**EXERCISE AIM**
Type out each entry exactly.

**STUDY MATERIAL**
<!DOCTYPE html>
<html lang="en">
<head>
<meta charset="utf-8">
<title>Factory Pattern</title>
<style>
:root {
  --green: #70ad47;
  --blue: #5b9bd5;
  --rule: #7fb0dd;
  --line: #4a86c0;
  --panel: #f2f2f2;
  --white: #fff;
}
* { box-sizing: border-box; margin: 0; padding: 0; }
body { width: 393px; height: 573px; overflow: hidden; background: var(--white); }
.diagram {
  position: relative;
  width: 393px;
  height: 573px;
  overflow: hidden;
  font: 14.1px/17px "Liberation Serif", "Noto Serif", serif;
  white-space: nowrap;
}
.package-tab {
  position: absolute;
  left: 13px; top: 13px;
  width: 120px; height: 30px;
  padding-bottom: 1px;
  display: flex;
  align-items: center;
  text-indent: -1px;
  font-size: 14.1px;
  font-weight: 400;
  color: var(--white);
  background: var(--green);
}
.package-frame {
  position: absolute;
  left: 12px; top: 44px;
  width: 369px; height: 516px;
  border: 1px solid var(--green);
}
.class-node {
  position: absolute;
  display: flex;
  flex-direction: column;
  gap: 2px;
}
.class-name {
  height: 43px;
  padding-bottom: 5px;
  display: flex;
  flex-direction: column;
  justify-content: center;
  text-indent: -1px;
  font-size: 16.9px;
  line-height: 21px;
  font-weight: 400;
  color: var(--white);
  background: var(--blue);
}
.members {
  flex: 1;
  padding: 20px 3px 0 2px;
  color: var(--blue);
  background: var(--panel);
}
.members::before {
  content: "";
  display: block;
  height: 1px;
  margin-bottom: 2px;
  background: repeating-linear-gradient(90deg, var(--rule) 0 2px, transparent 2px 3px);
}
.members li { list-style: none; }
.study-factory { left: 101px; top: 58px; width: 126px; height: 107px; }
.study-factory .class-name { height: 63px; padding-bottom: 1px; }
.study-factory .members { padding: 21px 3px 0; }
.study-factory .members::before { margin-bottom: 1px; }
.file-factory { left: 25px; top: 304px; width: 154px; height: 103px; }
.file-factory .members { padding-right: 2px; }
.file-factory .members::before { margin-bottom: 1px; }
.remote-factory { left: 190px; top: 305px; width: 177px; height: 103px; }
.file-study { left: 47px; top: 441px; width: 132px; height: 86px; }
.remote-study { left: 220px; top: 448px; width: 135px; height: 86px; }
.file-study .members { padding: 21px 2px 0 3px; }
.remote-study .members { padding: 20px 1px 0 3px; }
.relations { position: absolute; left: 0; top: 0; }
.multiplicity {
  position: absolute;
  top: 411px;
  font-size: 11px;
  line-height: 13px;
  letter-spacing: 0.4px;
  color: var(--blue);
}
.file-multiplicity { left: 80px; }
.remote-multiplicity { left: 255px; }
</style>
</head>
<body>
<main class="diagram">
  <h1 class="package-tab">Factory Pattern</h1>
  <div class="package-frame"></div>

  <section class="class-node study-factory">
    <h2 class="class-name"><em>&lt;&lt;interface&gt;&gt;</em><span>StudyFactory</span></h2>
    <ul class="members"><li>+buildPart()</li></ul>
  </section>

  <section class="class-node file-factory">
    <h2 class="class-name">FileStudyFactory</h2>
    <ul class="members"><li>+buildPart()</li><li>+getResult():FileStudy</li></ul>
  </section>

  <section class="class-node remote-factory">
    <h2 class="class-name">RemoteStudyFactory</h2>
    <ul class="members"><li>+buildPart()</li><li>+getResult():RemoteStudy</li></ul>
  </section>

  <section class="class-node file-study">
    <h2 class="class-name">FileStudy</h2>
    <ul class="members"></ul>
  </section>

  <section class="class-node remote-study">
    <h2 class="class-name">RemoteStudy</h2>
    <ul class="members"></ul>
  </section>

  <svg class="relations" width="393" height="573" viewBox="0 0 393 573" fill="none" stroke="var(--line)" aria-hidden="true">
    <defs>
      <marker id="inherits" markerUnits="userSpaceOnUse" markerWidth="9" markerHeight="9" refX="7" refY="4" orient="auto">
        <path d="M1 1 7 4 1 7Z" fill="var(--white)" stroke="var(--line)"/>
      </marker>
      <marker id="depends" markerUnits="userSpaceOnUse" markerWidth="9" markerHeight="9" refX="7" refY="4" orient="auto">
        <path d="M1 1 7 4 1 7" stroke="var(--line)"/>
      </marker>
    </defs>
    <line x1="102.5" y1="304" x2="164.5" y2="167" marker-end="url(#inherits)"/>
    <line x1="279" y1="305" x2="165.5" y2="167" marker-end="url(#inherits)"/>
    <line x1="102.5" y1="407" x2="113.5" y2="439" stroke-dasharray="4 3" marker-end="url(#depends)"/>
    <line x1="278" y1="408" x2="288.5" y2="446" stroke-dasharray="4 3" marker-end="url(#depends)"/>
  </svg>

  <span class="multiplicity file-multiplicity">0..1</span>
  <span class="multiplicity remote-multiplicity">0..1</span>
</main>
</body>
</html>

**YOUR RESPONSE**
<!DOCTYPE html>
<html lang="en">
<head>
<meta charset="utf-8">
<title>Factory Pattern</title>
<style>
:root {
  --green: #70ad47;
  --blue: #5b9bd5;
  --rule: #7fb0dd;
  --line: #4a86c0;
  --panel: #f2f2f2;
  --white: #fff;
}
* { box-sizing: border-box; margin: 0; padding: 0; }
body { width: 393px; height: 573px; overflow: hidden; background: var(--white); }
.diagram {
  position: relative;
  width: 393px;
  height: 573px;
  overflow: hidden;
  font: 14.1px/17px "Liberation Serif", "Noto Serif", serif;
  white-space: nowrap;
}
.package-tab {
  position: absolute;
  left: 13px; top: 13px;
  width: 120px; height: 30px;
  padding-bottom: 1px;
  display: flex;
  align-items: center;
  text-indent: -1px;
  font-size: 14.1px;
  font-weight: 400;
  color: var(--white);
  background: var(--green);
}
.package-frame {
  position: absolute;
  left: 12px; top: 44px;
  width: 369px; height: 516px;
  border: 1px solid var(--green);
}
.class-node {
  position: absolute;
  display: flex;
  flex-direction: column;
  gap: 2px;
}
.class-name {
  height: 43px;
  padding-bottom: 5px;
  display: flex;
  flex-direction: column;
  justify-content: center;
  text-indent: -1px;
  font-size: 16.9px;
  line-height: 21px;
  font-weight: 400;
  color: var(--white);
  background: var(--blue);
}
.members {
  flex: 1;
  padding: 20px 3px 0 2px;
  color: var(--blue);
  background: var(--panel);
}
.members::before {
  content: "";
  display: block;
  height: 1px;
  margin-bottom: 2px;
  background: repeating-linear-gradient(90deg, var(--rule) 0 2px, transparent 2px 3px);
}
.members li { list-style: none; }
.study-factory { left: 101px; top: 58px; width: 126px; height: 107px; }
.study-factory .class-name { height: 63px; padding-bottom: 1px; }
.study-factory .members { padding: 21px 3px 0; }
.study-factory .members::before { margin-bottom: 1px; }
.file-factory { left: 25px; top: 304px; width: 154px; height: 103px; }
.file-factory .members { padding-right: 2px; }
.file-factory .members::before { margin-bottom: 1px; }
.remote-factory { left: 190px; top: 305px; width: 177px; height: 103px; }
.file-study { left: 47px; top: 441px; width: 132px; height: 86px; }
.remote-study { left: 220px; top: 448px; width: 135px; height: 86px; }
.file-study .members { padding: 21px 2px 0 3px; }
.remote-study .members { padding: 20px 1px 0 3px; }
.relations { position: absolute; left: 0; top: 0; }
.multiplicity {
  position: absolute;
  top: 411px;
  font-size: 11px;
  line-height: 13px;
  letter-spacing: 0.4px;
  color: var(--blue);
}
.file-multiplicity { left: 80px; }
.remote-multiplicity { left: 255px; }
</style>
</head>
<body>
<main class="diagram">
  <h1 class="package-tab">Factory Pattern</h1>
  <div class="package-frame"></div>

  <section class="class-node study-factory">
    <h2 class="class-name"><em>&lt;&lt;interface&gt;&gt;</em><span>StudyFactory</span></h2>
    <ul class="members"><li>+buildPart()</li></ul>
  </section>

  <section class="class-node file-factory">
    <h2 class="class-name">FileStudyFactory</h2>
    <ul class="members"><li>+buildPart()</li><li>+getResult():FileStudy</li></ul>
  </section>

  <section class="class-node remote-factory">
    <h2 class="class-name">RemoteStudyFactory</h2>
    <ul class="members"><li>+buildPart()</li><li>+getResult():RemoteStudy</li></ul>
  </section>

  <section class="class-node file-study">
    <h2 class="class-name">FileStudy</h2>
    <ul class="members"></ul>
  </section>

  <section class="class-node remote-study">
    <h2 class="class-name">RemoteStudy</h2>
    <ul class="members"></ul>
  </section>

  <svg class="relations" width="393" height="573" viewBox="0 0 393 573" fill="none" stroke="var(--line)" aria-hidden="true">
    <defs>
      <marker id="inherits" markerUnits="userSpaceOnUse" markerWidth="9" markerHeight="9" refX="7" refY="4" orient="auto">
        <path d="M1 1 7 4 1 7Z" fill="var(--white)" stroke="var(--line)"/>
      </marker>
      <marker id="depends" markerUnits="userSpaceOnUse" markerWidth="9" markerHeight="9" refX="7" refY="4" orient="auto">
        <path d="M1 1 7 4 1 7" stroke="var(--line)"/>
      </marker>
    </defs>
    <line x1="102.5" y1="304" x2="164.5" y2="167" marker-end="url(#inherits)"/>
    <line x1="279" y1="305" x2="165.5" y2="167" marker-end="url(#inherits)"/>
    <line x1="102.5" y1="407" x2="113.5" y2="439" stroke-dasharray="4 3" marker-end="url(#depends)"/>
    <line x1="278" y1="408" x2="288.5" y2="446" stroke-dasharray="4 3" marker-end="url(#depends)"/>
  </svg>

  <span class="multiplicity file-multiplicity">0..1</span>
  <span class="multiplicity remote-multiplicity">0..1</span>
</main>
</body>
</html>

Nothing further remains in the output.